▶ _ASSIGNMENT_: Please count how many lines of the data include the word "chip". Give only that number in reply.

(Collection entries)
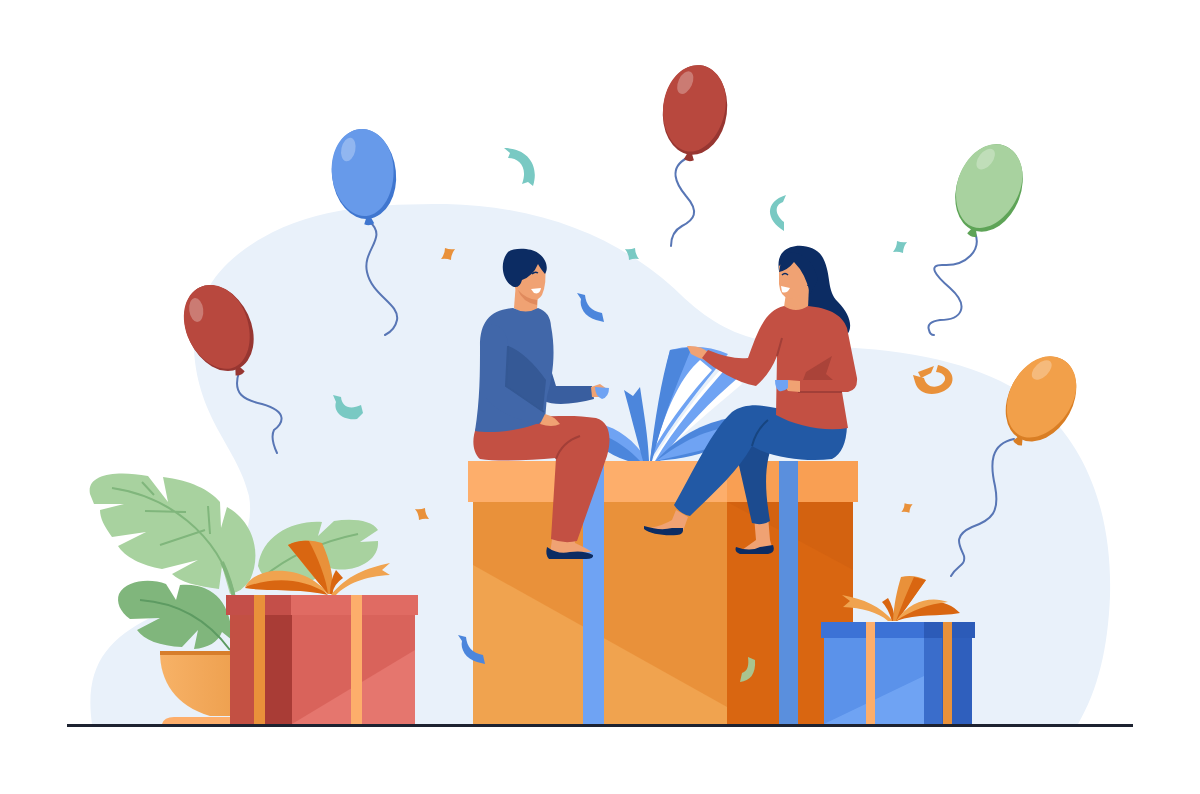
<!DOCTYPE html>
<html lang="en">
<head>
<meta charset="utf-8">
<title>Celebration with gifts</title>
<style>
:root {
  --backdrop: #e9f1fa;
  --ink: #1d2230;
  --navy: #0c2c63;
  --denim: #2259a5;
  --sweater: #4167a9;
  --sky: #6fa3f3;
  --sky-deep: #4c86dc;
  --red: #c35043;
  --brick: #b8483e;
  --coral: #e5766e;
  --orange: #e9913a;
  --orange-light: #f0a34f;
  --orange-deep: #d96611;
  --peach: #fdae6b;
  --leaf: #a8d29f;
  --leaf-deep: #80b67c;
  --teal: #79c9c3;
  --skin: #f0a273;
}
html, body { margin: 0; background: #fff; overflow: hidden; }
svg { display: block; width: 1200px; height: 794px; }
.string { fill: none; stroke: #5876b5; stroke-width: 2; stroke-linecap: round; }
.balloon-red { color: var(--brick); --shade: #973631; }
.balloon-blue { color: #679aea; --shade: #3f76cf; }
.balloon-green { color: var(--leaf); --shade: #5ea457; }
.balloon-orange { color: #f2a04a; --shade: #d97e24; }
.vein { fill: none; stroke: var(--leaf-deep); stroke-width: 2; }
.crease { fill: none; stroke: #345894; stroke-width: 2; }
</style>
</head>
<body>
<svg viewBox="0 0 1200 794" role="img" aria-label="Two friends sitting on a huge gift box among balloons and confetti">
  <defs>
    <g id="balloon">
      <path d="M-5 50 L-2 43 H2 L5 50 Q0 53 -5 50Z" fill="var(--shade)"/>
      <ellipse rx="32" ry="45" fill="var(--shade)"/>
      <path d="M0 -45 C18 -45 31 -26 30 -4 C29 22 14 42 -2 42 C-19 42 -32 20 -32 -1 C-32 -26 -18 -45 0 -45Z" fill="currentColor"/>
      <ellipse cx="-13" cy="-26" rx="7" ry="12" transform="rotate(18 -13 -26)" fill="#fff" opacity=".28"/>
    </g>
    <path id="confetti-chip" d="M-3 -6 Q2 -4 7 -5 Q3 0 3 6 Q-2 4 -7 5 Q-3 0 -3 -6Z"/>
    <path id="confetti-curl" d="M-12 -15 L-4 -13 C-3 -3 2 3 13 5 L15 14 L7 12 C-4 9 -10 -1 -8 -9Z"/>
    <linearGradient id="pot-fill">
      <stop offset="0" stop-color="#f7b267"/>
      <stop offset="1" stop-color="#eb9a47"/>
    </linearGradient>
  </defs>

  <path id="backdrop" fill="var(--backdrop)" d="M92 724 C84 668 106 640 150 618 C212 588 258 548 249 496 C238 448 198 420 194 350 C192 296 220 262 262 238 C318 206 380 204 446 204 C550 206 628 244 680 294 C722 334 756 346 834 347 C926 350 1000 370 1044 410 C1092 456 1112 522 1110 596 C1108 648 1098 690 1078 724Z"/>

  <g id="balloons">
    <path class="string" d="M370 222 C388 238 362 250 367 272 C372 296 400 304 397 320 Q395 330 385 335"/>
    <path class="string" d="M687 158 C668 168 676 184 686 196 C700 212 694 220 682 226 Q671 232 671 246"/>
    <path class="string" d="M975 233 C982 250 966 266 944 265 C926 264 936 276 950 288 C970 306 962 320 940 320 Q926 322 929 330 Q930 335 934 335"/>
    <path class="string" d="M239 372 C232 394 244 400 262 404 C290 412 282 424 274 430 Q270 438 277 453"/>
    <path class="string" d="M1014 439 C990 444 990 464 995 486 C1000 512 992 520 972 527 C952 536 960 546 964 556 C966 566 956 566 951 576"/>
    <use href="#balloon" class="balloon-blue" transform="translate(364 174) rotate(-6)"/>
    <use href="#balloon" class="balloon-red" transform="translate(695 110) rotate(7)"/>
    <use href="#balloon" class="balloon-green" transform="translate(989 188) rotate(20)"/>
    <use href="#balloon" class="balloon-red" transform="translate(219 328) rotate(-25)"/>
    <use href="#balloon" class="balloon-orange" transform="translate(1041 399) rotate(28)"/>
  </g>

  <g id="confetti">
    <g fill="var(--orange)">
      <use href="#confetti-chip" x="448" y="254"/>
      <use href="#confetti-chip" transform="translate(422 514) scale(-1 1)"/>
      <use href="#confetti-chip" transform="translate(907 508) scale(.8)"/>
      <path d="M938 365 C954 368 958 384 944 391 C932 397 918 394 915 382 L913 375 L924 378 C926 387 935 389 942 384 C948 379 945 373 936 372Z"/>
      <path d="M918 372 L934 366 L931 373 L921 378Z"/>
    </g>
    <g fill="var(--teal)">
      <path d="M504 148 C526 148 540 164 533 186 L528 182 L522 184 C528 168 520 158 508 158 L510 153Z"/>
      <path d="M786 195 C764 202 766 220 784 231 L784 222 C775 215 774 205 783 202Z"/>
      <use href="#confetti-chip" transform="translate(632 254) scale(-1 1)"/>
      <use href="#confetti-chip" x="900" y="247"/>
      <path d="M333 395 L341 397 C342 407 350 410 361 405 L363 413 L357 419 C342 421 333 411 336 402Z"/>
    </g>
    <use href="#confetti-curl" x="589" y="308" fill="var(--sky-deep)"/>
  </g>

  <g id="plant">
    <path fill="var(--leaf)" d="M258 566 C262 536 292 520 322 522 L318 536 L334 521 C352 518 372 520 378 530 L360 542 L378 541 C380 562 352 574 330 568 C304 592 268 594 258 566Z"/>
    <path class="vein" d="M262 578 Q300 546 358 534"/>
    <path fill="var(--leaf-deep)" d="M119 594 C126 580 150 578 166 584 L176 600 L180 585 C212 582 232 602 232 640 L222 632 C218 642 208 648 194 649 L198 630 L182 647 C160 646 144 640 137 630 L160 618 L130 619 C120 612 116 602 119 594Z"/>
    <path class="vein" style="stroke: #5d9b62" d="M140 600 Q196 604 230 650"/>
    <path fill="var(--leaf)" d="M90 494 C86 474 116 470 148 476 L168 502 L163 477 C190 480 210 490 220 502 L221 528 L227 507 C254 522 262 554 250 580 Q242 592 230 594 L222 566 L219 589 C196 586 180 582 172 574 L198 560 L162 569 C142 566 124 556 118 546 L146 532 L112 537 C104 526 100 518 100 510 L124 504 L94 504Z"/>
    <path class="vein" d="M112 488 C166 496 218 532 234 594 L238 640 M154 495 L142 482 M186 512 L145 511 M205 530 L160 545 M210 534 L208 506"/>
    <path fill="none" stroke="var(--leaf-deep)" stroke-width="4" d="M222 562 Q240 600 238 650"/>
    <path fill="url(#pot-fill)" d="M160 652 H260 V716 H210 C176 706 160 682 160 652Z"/>
    <path fill="#d77e2b" d="M160 651 H250 V655 H160Z"/>
    <path fill="var(--peach)" d="M162 724 Q164 717 174 717 H240 V724Z"/>
  </g>

  <g id="gift-red">
    <path fill="var(--red)" d="M230 612 H292 V724 H230Z"/>
    <path fill="#a93c36" d="M264 615 H292 V724 H264Z"/>
    <path fill="#d9635b" d="M292 612 H415 V724 H292Z"/>
    <path fill="var(--coral)" d="M415 650 V724 H292Z"/>
    <path fill="#c44f49" d="M226 595 H291 V615 H226Z"/>
    <path fill="#e06b63" d="M291 595 H418 V615 H291Z"/>
    <path fill="var(--orange)" d="M254 595 H265 V724 H254Z"/>
    <path fill="var(--peach)" d="M351 595 H362 V724 H351Z"/>
    <g id="bow-red-gift">
      <path fill="var(--orange-deep)" d="M328 595 C306 572 262 568 245 588 C268 592 302 588 328 595Z"/>
      <path fill="var(--orange-light)" d="M328 594 C300 576 270 578 245 587 Q252 574 272 571 C298 569 318 580 328 594Z"/>
      <path fill="var(--orange)" d="M328 594 C314 578 302 562 288 545 Q306 537 322 543 C330 560 334 578 333 594Z"/>
      <path fill="var(--orange-deep)" d="M288 545 Q298 540 309 541 C318 558 326 578 328 594Z"/>
      <path fill="var(--orange-deep)" d="M330 594 Q330 580 336 570 L343 578 Q334 584 332 594Z"/>
      <path fill="var(--orange-light)" d="M331 595 C346 576 366 568 390 563 L382 570 L390 575 C366 576 346 584 336 595Z"/>
    </g>
  </g>

  <g id="gift-large">
    <path fill="var(--orange)" d="M473 500 H727 V724 H473Z"/>
    <path fill="var(--orange-light)" d="M473 565 L727 707 V724 H473Z"/>
    <path fill="var(--orange-deep)" d="M727 500 H853 V724 H727Z"/>
    <path fill="#cf5f10" d="M853 502 V570 L727 502Z" opacity=".55"/>
    <path fill="var(--peach)" d="M468 461 H858 V502 H468Z"/>
    <path fill="#f99f53" d="M727 461 H858 V502 H727Z"/>
    <path fill="var(--sky)" d="M583 461 H604 V724 H583Z"/>
    <path fill="#5a8fdd" d="M779 461 H798 V724 H779Z"/>
    <g id="bow-large">
      <path fill="var(--sky-deep)" d="M648 461 C634 444 620 434 600 425 L603 448 Q612 456 628 461Z"/>
      <path fill="var(--sky)" d="M648 461 C634 440 618 428 600 424 L601 434 C616 440 630 450 640 461Z"/>
      <path fill="var(--sky-deep)" d="M643 461 C636 436 630 412 624 390 L633 396 L640 387 C644 414 648 436 649 461Z"/>
      <path fill="#fff" d="M652 461 C676 424 700 390 728 362 L742 384 C714 408 684 432 656 461Z"/>
      <path fill="var(--sky)" d="M650 461 C656 420 662 384 670 350 Q700 342 728 354 C700 388 674 420 650 461Z"/>
      <path fill="#fff" d="M656 445 C668 404 682 376 700 360 L712 370 C690 394 672 418 656 445Z"/>
      <path fill="var(--sky-deep)" d="M650 461 C655 418 661 382 670 350 L692 347 C676 386 662 420 652 461Z"/>
      <path fill="var(--sky)" d="M655 461 C674 428 700 398 728 366 L740 376 C710 402 684 428 660 461Z"/>
      <path fill="var(--sky-deep)" d="M656 461 C680 434 706 420 744 416 L720 446 Q696 458 656 461Z"/>
      <path fill="var(--sky)" d="M656 461 C684 440 706 430 734 426 L720 446 Q694 452 656 461Z"/>
    </g>
    <use href="#confetti-curl" x="470" y="650" fill="var(--sky-deep)"/>
    <path fill="#a9c48f" d="M748 657 L755 660 C756 674 750 681 740 682 L742 673 C748 671 749 665 748 657Z"/>
  </g>

  <g id="gift-blue">
    <path fill="var(--sky)" d="M824 634 H924 V724 H824Z"/>
    <path fill="#5b92ea" d="M824 638 H924 V676 L824 724Z"/>
    <path fill="#3a6dcb" d="M924 634 H972 V724 H924Z"/>
    <path fill="#2f5fbd" d="M942 638 H972 V724 H942Z"/>
    <path fill="#3c72d6" d="M821 622 H924 V638 H821Z"/>
    <path fill="#2c5bb8" d="M924 622 H975 V638 H924Z"/>
    <path fill="var(--peach)" d="M866 622 H875 V724 H866Z"/>
    <path fill="var(--orange)" d="M943 622 H952 V724 H943Z"/>
    <g id="bow-blue-gift">
      <path fill="var(--orange-light)" d="M893 621 C880 606 864 599 842 595 L850 601 L843 607 C862 608 878 612 888 621Z"/>
      <path fill="var(--orange-deep)" d="M892 621 Q888 608 882 602 L888 598 Q894 608 895 621Z"/>
      <path fill="var(--orange)" d="M893 621 C894 604 897 590 901 577 Q914 574 926 580 C916 594 906 608 897 621Z"/>
      <path fill="var(--orange-deep)" d="M896 621 C902 604 908 590 914 577 L926 580 C916 594 906 608 897 621Z"/>
      <path fill="var(--orange-deep)" d="M896 621 C916 597 944 596 960 613 C938 617 918 613 896 621Z"/>
      <path fill="var(--orange-light)" d="M896 621 C910 600 932 596 948 602 C928 604 912 610 896 621Z"/>
    </g>
  </g>

  <g id="man">
    <path fill="var(--skin)" d="M553 532 H574 L575 543 Q586 548 592 552 L550 554Z"/>
    <path fill="var(--navy)" d="M547 547 Q558 555 570 552 Q584 550 593 555 Q594 559 586 559 H549 Q545 555 547 547Z"/>
    <path fill="var(--red)" d="M476 428 C500 420 560 412 596 418 C610 422 612 438 607 456 L577 541 Q564 544 551 539 L556 458 C530 460 500 462 480 459 C472 452 472 438 476 428Z"/>
    <path fill="none" stroke="#a23f38" stroke-width="2" d="M556 459 Q562 442 580 436"/>
    <path fill="var(--skin)" d="M516 282 H539 L537 309 Q526 317 514 308Z"/>
    <path fill="var(--skin)" d="M516 264 H545 Q547 284 542 295 Q537 303 526 298 L515 288Z"/>
    <path fill="#e08a5d" d="M518 290 Q526 299 537 300 L537 305 Q522 302 518 290Z"/>
    <path fill="#fff" d="M531 289 L541 288 Q540 295 534 293Z"/>
    <path fill="none" stroke="var(--navy)" stroke-width="1.5" d="M532 274 Q535 271 538 273"/>
    <path fill="var(--navy)" d="M508 252 C514 247 532 248 538 253 C546 258 549 268 545 274 Q540 268 538 264 Q533 276 522 280 Q520 288 514 287 C502 282 499 262 508 252Z"/>
    <path fill="#395e9f" d="M546 356 Q552 372 556 386 L592 386 L594 399 C576 404 554 406 544 401Z"/>
    <path fill="var(--skin)" d="M591 387 L600 384 L607 389 L603 397 L592 397Z"/>
    <path fill="var(--sky)" d="M595 387 L609 388 Q609 397 602 399 Q595 396 595 387Z"/>
    <path fill="var(--sweater)" d="M513 308 Q526 315 538 308 Q550 312 551 326 C556 352 553 376 547 396 L545 420 C526 430 494 434 475 431 C480 400 480 372 480 346 C480 322 490 310 513 308Z"/>
    <path fill="#355996" d="M506 345 Q526 352 546 380 L543 410 L506 392Z"/>
    <path fill="var(--sweater)" d="M486 326 C498 320 510 332 508 350 L506 386 L545 412 L539 424 C516 420 496 412 486 398Z"/>
    <path class="crease" d="M508 346 L506 386 L544 412"/>
    <path fill="var(--skin)" d="M545 414 Q554 416 560 424 Q552 428 540 424Z"/>
  </g>

  <g id="woman">
    <path fill="var(--navy)" d="M783 252 C792 242 816 244 823 258 C832 276 826 290 838 302 C850 314 854 328 846 336 C826 326 812 318 806 304 L796 270 Q788 260 779 271 Q777 258 783 252Z"/>
    <path fill="var(--skin)" d="M754 516 H768 L770 540 Q773 549 771 552 L742 550 L756 540Z"/>
    <path fill="var(--navy)" d="M736 547 Q750 552 760 547 L773 545 Q776 553 768 554 H740 Q734 552 736 547Z"/>
    <path fill="#1c4b8f" d="M735 448 L776 436 C764 460 764 486 770 521 Q762 526 752 523Z"/>
    <path fill="var(--skin)" d="M676 510 L688 517 L683 531 Q664 533 650 528 Q664 525 672 520Z"/>
    <path fill="var(--navy)" d="M644 526 Q660 531 672 528 L683 528 Q684 535 677 535 C664 536 650 534 644 529Z"/>
    <path fill="var(--denim)" d="M776 408 C758 404 744 404 732 412 C712 430 694 470 674 505 Q680 514 690 516 C712 494 736 474 752 446 C772 458 806 462 832 459 Q846 452 847 426Z"/>
    <path fill="none" stroke="#174580" stroke-width="2" d="M752 446 Q756 430 768 420"/>
    <path fill="var(--skin)" d="M787 286 H809 L808 308 Q796 316 784 307Z"/>
    <path fill="var(--skin)" d="M779 266 Q790 256 803 266 L808 284 Q802 298 790 299 Q780 297 779 284Z"/>
    <path fill="var(--navy)" d="M782 256 C794 248 812 254 818 280 L810 294 Q806 274 794 262 Q788 270 779 272Z"/>
    <path fill="#fff" d="M781 286 L790 288 Q787 294 782 292Z"/>
    <path fill="none" stroke="var(--navy)" stroke-width="1.5" d="M782 275 Q785 272 788 275"/>
    <path fill="var(--skin)" d="M708 352 Q700 345 687 346 L691 354 Q698 358 705 360Z"/>
    <path fill="var(--red)" d="M784 306 Q796 314 808 306 C828 308 842 314 847 328 L857 378 Q858 390 848 392 L842 392 L848 428 C824 432 796 426 776 415 L777 356 Q770 374 756 386 C736 382 716 370 702 358 L708 350 Q732 360 748 358 C756 336 764 310 784 306Z"/>
    <path fill="#aa4339" d="M806 372 L832 356 L826 374 L833 380 H803Z"/>
    <path fill="none" stroke="#a23f38" stroke-width="2" d="M798 392 L842 392 M777 356 L782 338"/>
    <path fill="var(--skin)" d="M800 381 L788 380 Q783 386 788 391 L800 392Z"/>
    <path fill="var(--sky)" d="M775 380 H788 V388 Q784 392 779 391 Q775 388 775 380Z"/>
  </g>

  <line id="ground" x1="67" y1="725.5" x2="1133" y2="725.5" stroke="var(--ink)" stroke-width="3"/>
</svg>
</body>
</html>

▶ _ANSWER TO THE EXERCISE_: 6